Clam tides are announced by the Washington Department of Fish and Wildlife, typically in the spring, fall and winter. Those clams like it cold! So you’ll have to brave those low temperatures if you want to catch your limit.
Preparing for the Dig
To get started, you’ll need to confirm clam tide dates and grab a shellfish license. There are three day passes and annual license options. The clam tide announcements typically name a time, such as 7:03pm (evenings in winter and mornings in the later spring). This signals high tide, so you’ll likely want to be there about 2 hours before the listed time.
You’ll need a few tools to get the job done. Depending on your preference, a clam gun or a clam shovel. You’ll also need a bucket or cooler to carry your clams home. Some other handy accessories are some good quality gloves to keep you from getting cut by the razor edge of the clam while digging, a headlamp or lantern for those night-time digs, and a netted clam bag to wear as you dig.
Got all the stuff and I’m on the beach, now what?
You’re looking for dimples in the sand, a bit smaller than a dime, along the edge of the tide. From there you can either use your clam gun or shovel to dig in! If you’re using the shovel method, prepare to get a little messy since you’re probably going to need to get down on your knees and throw a hand into that hole to pull the clam out.

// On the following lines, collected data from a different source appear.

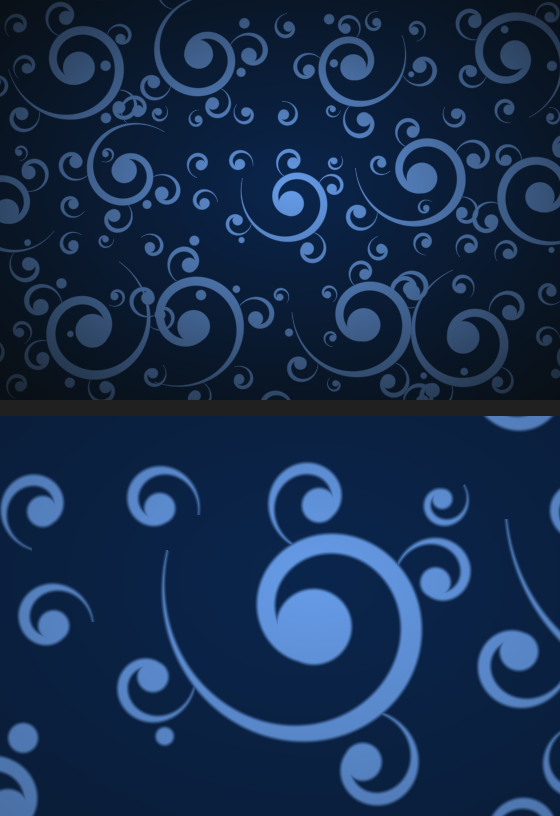
Top: the whole. Bottom: its middle third, enlarged.
This pattern is drawn by a WebGL 2 fragment shader. Its source:

```glsl
#version 300 es
precision highp float;

uniform vec2 u_resolution;
out vec4 fragColor;

const float TAU = 6.2831853;
const float TIGHTNESS = 0.17;
const float SCROLL_CELL = 0.35;
const float FILLER_CELL = 0.11;
const float SOFTNESS = 0.0022;
const float FAR = 1.0;

float hash(vec2 cell, float salt) {
    vec3 q = fract(cell.xyx * vec3(0.1031, 0.1030, 0.0973) + salt * 0.137);
    q += dot(q, q.yzx + 33.33);
    return fract((q.x + q.y) * q.z);
}

// Coordinates of p along the given heading and to its left
vec2 toFrame(vec2 p, float heading) {
    vec2 along = vec2(cos(heading), sin(heading));
    return vec2(dot(p, along), dot(p, vec2(-along.y, along.x)));
}

vec2 spiralPoint(float radius, float t) {
    return radius * exp(-TIGHTNESS * t) * vec2(sin(t), -cos(t));
}

float strokeWidth(float t, float turn, float width) {
    return width * smoothstep(-0.4, 3.0, t) * (1.0 - 0.3 * t / turn);
}

// Tapered spiral winding inwards to a round bulb
float spiral(vec2 p, float radius, float turn, float width, float bulb) {
    vec2 tip = spiralPoint(radius, turn);
    tip -= normalize(tip) * (bulb - strokeWidth(turn, turn, width));
    float d = length(p - tip) - bulb;
    float angle = mod(atan(p.x, -p.y), TAU);
    for (int k = 0; k < 2; k++) {
        float t = angle + TAU * float(k);
        if (t < turn) {
            float gap = abs(length(p) - radius * exp(-TIGHTNESS * t));
            d = min(d, gap - strokeWidth(t, turn, width));
        }
    }
    return d;
}

// Large spiral with small curls branching off its outer side
float scroll(vec2 p, vec2 cell) {
    float radius = mix(0.135, 0.185, hash(cell, 1.0));
    if (length(p) > radius + 0.15) return FAR;
    p = toFrame(p, TAU * hash(cell, 2.0));
    if (hash(cell, 3.0) < 0.5) p.x = -p.x;

    float turn = mix(7.0, 8.4, hash(cell, 4.0));
    float d = spiral(p, radius, turn, radius * 0.075, radius * 0.23);
    for (int i = 0; i < 4; i++) {
        float salt = 5.0 + float(i);
        float t = 0.7 + 1.4 * float(i) + 0.5 * hash(cell, salt);
        float size = mix(0.036, 0.058, hash(cell, salt + 5.0));
        vec2 q = toFrame(p - spiralPoint(radius, t), t - 0.45);
        q.y = -q.y - size;
        d = min(d, spiral(q, size, 5.2, size * 0.14, size * 0.34));
    }
    return d;
}

// Scrolls on a jittered grid with staggered rows
float scrollField(vec2 p) {
    float d = FAR;
    for (int j = -1; j <= 1; j++) {
        float row = floor(p.y / SCROLL_CELL) + float(j);
        float shift = 0.5 * mod(row, 2.0);
        float column = floor(p.x / SCROLL_CELL - shift);
        for (int i = -1; i <= 1; i++) {
            vec2 cell = vec2(column + float(i), row);
            vec2 jitter = vec2(hash(cell, 15.0), hash(cell, 16.0)) - 0.5;
            vec2 center = cell + vec2(0.5 + shift, 0.5) + 0.3 * jitter;
            d = min(d, scroll(p - center * SCROLL_CELL, cell));
        }
    }
    return d;
}

// Curls and dots sized to fit the gaps between scrolls
float fillerField(vec2 p) {
    vec2 cell = floor(p / FILLER_CELL);
    vec2 jitter = vec2(hash(cell, 17.0), hash(cell, 18.0)) - 0.5;
    vec2 center = (cell + 0.5 + 0.32 * jitter) * FILLER_CELL;
    vec2 q = p - center;
    if (length(q) > 0.045) return FAR;

    float size = min(0.8 * scrollField(center), 0.036);
    if (size < 0.009) return FAR;
    if (size < 0.021) return length(q) - min(0.75 * size, 0.013);
    q = toFrame(q, TAU * hash(cell, 19.0));
    if (hash(cell, 20.0) < 0.5) q.x = -q.x;
    return spiral(q, size, 5.4, size * 0.16, size * 0.36);
}

void main() {
    vec2 uv = gl_FragCoord.xy / u_resolution;
    vec2 p = gl_FragCoord.xy / u_resolution.y;
    float ornament = min(scrollField(p), fillerField(p));

    // Central glow fading towards the corners
    float fade = min(length(uv - vec2(0.52, 0.53)) / 0.707, 1.0);
    vec3 navy = mix(vec3(0.04, 0.145, 0.30), vec3(0.035, 0.06, 0.085), fade);
    vec3 blue = mix(vec3(0.40, 0.61, 0.91), vec3(0.11, 0.16, 0.22), fade);

    float coverage = 1.0 - smoothstep(-SOFTNESS, SOFTNESS, ornament);
    fragColor = vec4(mix(navy, blue, coverage), 1.0);
}
```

A few legal reminders
You are limited to the first 15 clams you dig, regardless of size or condition. You break it, you bought it!
You need to take the whole clam home with you – no removing the shell while you’re on the beach.
Each digger 14 years and older must have a shellfish license, their own container and dig their own clams.
Check out this handy pdf from the Washington Department of Fish and Wildlife for detailed digging directions and guidelines!